• **Supplied entries**
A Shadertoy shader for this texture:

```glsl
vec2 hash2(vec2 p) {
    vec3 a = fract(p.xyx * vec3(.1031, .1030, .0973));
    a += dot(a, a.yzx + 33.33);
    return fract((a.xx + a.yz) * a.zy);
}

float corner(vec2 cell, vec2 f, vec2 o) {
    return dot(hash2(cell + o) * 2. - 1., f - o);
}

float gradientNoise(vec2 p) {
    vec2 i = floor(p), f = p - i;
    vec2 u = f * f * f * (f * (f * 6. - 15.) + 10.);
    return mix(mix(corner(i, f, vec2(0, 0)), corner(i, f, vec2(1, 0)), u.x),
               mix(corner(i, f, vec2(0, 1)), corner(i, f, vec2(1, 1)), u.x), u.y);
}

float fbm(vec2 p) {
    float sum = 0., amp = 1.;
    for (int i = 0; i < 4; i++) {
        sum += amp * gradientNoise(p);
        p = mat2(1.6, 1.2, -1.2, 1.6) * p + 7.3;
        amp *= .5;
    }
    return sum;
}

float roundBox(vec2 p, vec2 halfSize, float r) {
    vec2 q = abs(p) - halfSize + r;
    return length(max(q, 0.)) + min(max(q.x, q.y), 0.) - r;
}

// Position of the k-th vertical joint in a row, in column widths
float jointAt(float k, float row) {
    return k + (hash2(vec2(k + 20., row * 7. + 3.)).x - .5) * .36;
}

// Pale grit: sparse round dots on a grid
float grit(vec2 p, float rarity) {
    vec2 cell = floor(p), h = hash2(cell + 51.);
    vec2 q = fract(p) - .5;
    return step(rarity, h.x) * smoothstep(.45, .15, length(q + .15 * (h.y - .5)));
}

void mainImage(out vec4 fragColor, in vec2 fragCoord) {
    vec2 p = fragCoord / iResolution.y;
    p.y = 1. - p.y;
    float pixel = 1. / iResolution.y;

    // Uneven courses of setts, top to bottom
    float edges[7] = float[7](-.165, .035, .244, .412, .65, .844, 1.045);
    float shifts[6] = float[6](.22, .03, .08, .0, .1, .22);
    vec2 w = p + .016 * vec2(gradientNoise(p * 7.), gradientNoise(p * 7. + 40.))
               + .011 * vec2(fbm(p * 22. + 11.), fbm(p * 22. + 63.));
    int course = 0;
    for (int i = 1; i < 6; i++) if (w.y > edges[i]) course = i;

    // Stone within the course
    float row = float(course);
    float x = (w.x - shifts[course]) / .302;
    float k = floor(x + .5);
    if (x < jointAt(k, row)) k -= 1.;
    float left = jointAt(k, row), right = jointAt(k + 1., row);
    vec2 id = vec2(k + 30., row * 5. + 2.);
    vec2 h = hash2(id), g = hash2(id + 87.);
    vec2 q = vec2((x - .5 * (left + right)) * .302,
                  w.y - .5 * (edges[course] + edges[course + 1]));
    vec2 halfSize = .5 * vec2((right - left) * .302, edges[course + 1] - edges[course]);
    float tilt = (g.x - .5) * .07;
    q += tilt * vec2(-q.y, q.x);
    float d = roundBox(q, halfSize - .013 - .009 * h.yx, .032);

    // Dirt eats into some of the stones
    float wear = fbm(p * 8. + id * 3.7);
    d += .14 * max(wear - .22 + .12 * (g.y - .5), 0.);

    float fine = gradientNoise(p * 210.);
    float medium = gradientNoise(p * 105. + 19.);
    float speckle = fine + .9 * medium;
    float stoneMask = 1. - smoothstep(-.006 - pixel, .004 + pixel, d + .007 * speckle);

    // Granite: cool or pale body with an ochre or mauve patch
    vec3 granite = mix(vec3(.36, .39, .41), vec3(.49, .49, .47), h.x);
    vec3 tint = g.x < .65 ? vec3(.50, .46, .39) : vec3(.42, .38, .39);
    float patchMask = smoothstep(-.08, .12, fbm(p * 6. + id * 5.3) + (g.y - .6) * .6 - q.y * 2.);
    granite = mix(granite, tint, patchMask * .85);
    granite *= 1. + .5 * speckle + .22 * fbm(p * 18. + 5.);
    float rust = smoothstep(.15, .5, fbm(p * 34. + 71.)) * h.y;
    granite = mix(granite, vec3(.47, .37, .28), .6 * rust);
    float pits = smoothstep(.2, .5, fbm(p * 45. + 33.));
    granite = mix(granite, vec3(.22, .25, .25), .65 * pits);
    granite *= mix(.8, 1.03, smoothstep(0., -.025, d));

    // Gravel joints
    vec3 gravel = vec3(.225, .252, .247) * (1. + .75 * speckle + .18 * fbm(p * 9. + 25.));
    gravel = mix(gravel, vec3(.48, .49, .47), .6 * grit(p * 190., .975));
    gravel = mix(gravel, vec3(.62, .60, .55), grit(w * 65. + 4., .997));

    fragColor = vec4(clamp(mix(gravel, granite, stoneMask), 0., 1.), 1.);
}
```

• **Task objective**
Your answer should be only the number of lines in the records that hold the word "smoothstep".

• **Result of the exercise**
6